What you need to do » Wherever the word "canvas" appears in a line of the records, copy that line.

[Start of section]

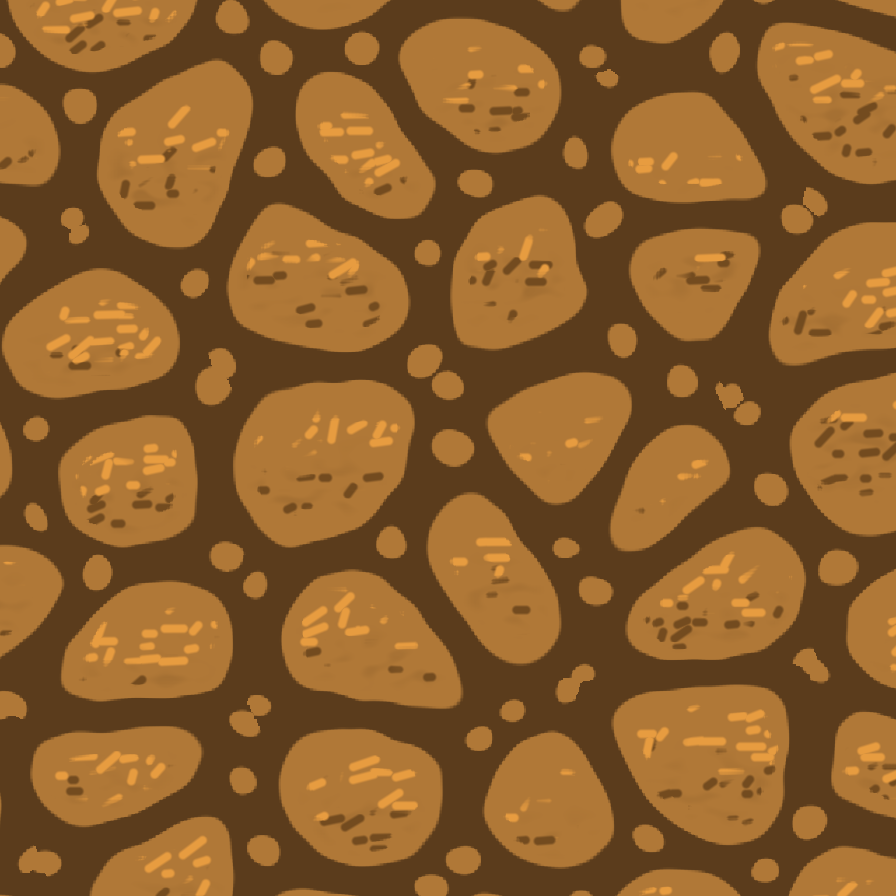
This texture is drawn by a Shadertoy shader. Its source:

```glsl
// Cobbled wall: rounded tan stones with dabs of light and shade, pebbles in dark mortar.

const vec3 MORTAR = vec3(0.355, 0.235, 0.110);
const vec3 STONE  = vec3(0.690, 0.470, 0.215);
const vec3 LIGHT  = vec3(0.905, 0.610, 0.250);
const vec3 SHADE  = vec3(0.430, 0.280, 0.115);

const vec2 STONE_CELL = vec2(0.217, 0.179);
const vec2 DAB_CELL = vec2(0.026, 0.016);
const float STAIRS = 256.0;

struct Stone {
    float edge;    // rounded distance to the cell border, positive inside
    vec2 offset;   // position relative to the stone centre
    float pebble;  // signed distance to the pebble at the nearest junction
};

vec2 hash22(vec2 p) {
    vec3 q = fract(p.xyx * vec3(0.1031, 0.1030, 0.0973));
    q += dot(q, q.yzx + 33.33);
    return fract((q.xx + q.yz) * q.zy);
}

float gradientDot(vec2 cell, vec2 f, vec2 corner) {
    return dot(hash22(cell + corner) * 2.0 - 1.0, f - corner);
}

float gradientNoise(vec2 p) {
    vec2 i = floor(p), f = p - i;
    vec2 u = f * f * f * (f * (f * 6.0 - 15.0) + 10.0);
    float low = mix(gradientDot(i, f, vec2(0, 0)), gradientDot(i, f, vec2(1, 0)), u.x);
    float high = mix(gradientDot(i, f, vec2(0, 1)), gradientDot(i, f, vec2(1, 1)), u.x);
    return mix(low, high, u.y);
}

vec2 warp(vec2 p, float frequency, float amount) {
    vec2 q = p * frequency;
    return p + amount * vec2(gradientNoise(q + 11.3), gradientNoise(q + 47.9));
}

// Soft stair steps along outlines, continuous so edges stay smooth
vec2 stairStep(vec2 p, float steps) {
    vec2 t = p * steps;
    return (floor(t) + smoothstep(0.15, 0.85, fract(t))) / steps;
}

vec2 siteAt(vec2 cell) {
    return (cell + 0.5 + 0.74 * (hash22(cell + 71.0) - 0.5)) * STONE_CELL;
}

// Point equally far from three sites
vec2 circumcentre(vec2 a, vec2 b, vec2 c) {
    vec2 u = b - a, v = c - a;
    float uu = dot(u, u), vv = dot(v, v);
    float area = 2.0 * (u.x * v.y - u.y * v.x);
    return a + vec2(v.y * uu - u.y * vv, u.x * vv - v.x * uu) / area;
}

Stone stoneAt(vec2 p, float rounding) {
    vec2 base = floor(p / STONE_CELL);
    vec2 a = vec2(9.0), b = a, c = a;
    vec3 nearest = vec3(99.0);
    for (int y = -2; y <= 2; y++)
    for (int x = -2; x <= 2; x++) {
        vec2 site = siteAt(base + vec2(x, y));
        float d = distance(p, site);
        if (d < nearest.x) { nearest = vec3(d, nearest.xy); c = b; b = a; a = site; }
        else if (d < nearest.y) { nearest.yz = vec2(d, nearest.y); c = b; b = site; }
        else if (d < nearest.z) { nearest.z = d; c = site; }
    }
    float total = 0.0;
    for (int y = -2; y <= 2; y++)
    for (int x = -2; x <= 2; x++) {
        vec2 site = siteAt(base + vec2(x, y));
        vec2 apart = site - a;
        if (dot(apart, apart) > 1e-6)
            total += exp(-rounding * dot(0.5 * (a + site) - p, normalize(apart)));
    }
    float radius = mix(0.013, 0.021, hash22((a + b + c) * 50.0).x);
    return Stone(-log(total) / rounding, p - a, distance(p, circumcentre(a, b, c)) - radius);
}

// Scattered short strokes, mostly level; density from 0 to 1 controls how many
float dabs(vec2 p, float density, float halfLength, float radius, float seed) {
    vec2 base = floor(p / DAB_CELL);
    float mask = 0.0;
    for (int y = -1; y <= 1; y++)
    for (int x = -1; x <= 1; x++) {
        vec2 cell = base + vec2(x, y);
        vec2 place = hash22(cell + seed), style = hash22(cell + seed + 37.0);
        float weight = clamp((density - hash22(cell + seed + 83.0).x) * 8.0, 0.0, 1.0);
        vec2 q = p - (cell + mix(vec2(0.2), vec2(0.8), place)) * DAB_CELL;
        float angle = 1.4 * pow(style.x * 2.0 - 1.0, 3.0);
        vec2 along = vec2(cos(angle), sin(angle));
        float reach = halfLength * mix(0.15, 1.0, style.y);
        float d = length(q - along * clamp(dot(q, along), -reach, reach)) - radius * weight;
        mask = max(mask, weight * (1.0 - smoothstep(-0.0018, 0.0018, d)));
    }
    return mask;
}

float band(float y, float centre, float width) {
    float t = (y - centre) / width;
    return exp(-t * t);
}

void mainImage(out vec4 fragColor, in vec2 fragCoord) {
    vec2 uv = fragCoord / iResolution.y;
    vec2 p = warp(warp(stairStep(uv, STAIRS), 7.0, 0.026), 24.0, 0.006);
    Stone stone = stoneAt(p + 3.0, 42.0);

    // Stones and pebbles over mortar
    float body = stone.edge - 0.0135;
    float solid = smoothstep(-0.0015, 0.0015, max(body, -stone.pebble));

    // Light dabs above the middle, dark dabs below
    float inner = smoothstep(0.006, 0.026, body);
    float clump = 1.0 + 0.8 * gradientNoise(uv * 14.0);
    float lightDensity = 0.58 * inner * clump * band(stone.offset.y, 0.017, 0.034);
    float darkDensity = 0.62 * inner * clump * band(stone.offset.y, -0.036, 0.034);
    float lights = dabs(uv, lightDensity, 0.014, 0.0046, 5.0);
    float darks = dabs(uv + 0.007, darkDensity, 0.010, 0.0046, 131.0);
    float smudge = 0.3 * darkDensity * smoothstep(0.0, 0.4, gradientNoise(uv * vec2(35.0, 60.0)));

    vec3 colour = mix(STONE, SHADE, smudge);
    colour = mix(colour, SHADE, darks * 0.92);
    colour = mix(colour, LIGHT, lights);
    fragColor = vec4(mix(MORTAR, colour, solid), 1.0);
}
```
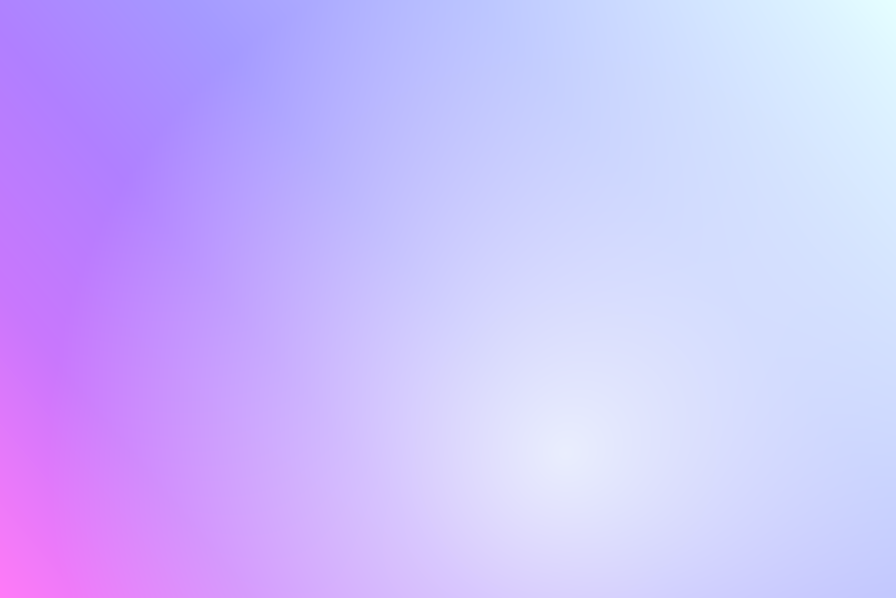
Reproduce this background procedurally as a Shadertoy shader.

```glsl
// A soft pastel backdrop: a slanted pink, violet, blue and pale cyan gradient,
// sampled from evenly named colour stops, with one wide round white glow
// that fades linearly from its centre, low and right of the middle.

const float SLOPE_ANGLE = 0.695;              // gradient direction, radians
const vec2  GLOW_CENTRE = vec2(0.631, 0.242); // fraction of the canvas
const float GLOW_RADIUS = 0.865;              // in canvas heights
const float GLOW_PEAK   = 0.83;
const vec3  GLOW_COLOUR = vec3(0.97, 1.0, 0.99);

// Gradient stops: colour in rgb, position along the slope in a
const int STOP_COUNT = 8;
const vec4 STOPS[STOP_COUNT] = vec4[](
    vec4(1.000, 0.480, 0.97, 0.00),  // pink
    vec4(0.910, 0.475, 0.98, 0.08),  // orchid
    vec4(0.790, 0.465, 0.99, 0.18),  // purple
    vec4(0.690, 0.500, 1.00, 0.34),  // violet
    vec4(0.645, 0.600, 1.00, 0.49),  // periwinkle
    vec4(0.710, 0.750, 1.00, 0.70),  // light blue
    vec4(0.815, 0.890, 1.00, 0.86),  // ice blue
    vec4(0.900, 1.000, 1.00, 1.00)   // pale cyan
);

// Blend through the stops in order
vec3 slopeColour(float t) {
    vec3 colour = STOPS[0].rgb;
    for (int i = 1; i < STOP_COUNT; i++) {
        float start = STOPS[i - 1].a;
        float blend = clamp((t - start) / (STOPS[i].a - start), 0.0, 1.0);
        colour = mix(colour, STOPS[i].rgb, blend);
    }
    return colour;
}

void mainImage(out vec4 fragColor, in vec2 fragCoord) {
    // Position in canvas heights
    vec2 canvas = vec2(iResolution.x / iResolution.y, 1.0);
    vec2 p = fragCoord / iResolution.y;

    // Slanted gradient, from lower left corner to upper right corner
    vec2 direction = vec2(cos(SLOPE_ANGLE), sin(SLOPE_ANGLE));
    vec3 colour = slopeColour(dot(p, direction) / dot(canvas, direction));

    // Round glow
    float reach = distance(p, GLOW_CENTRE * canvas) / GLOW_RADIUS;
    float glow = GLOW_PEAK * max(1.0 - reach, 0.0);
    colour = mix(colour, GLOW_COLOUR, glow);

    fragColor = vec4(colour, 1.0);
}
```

[End of section]

Final answer »
const vec2  GLOW_CENTRE = vec2(0.631, 0.242); // fraction of the canvas
const float GLOW_RADIUS = 0.865;              // in canvas heights
    // Position in canvas heights
    vec2 canvas = vec2(iResolution.x / iResolution.y, 1.0);
    vec3 colour = slopeColour(dot(p, direction) / dot(canvas, direction));
    float reach = distance(p, GLOW_CENTRE * canvas) / GLOW_RADIUS;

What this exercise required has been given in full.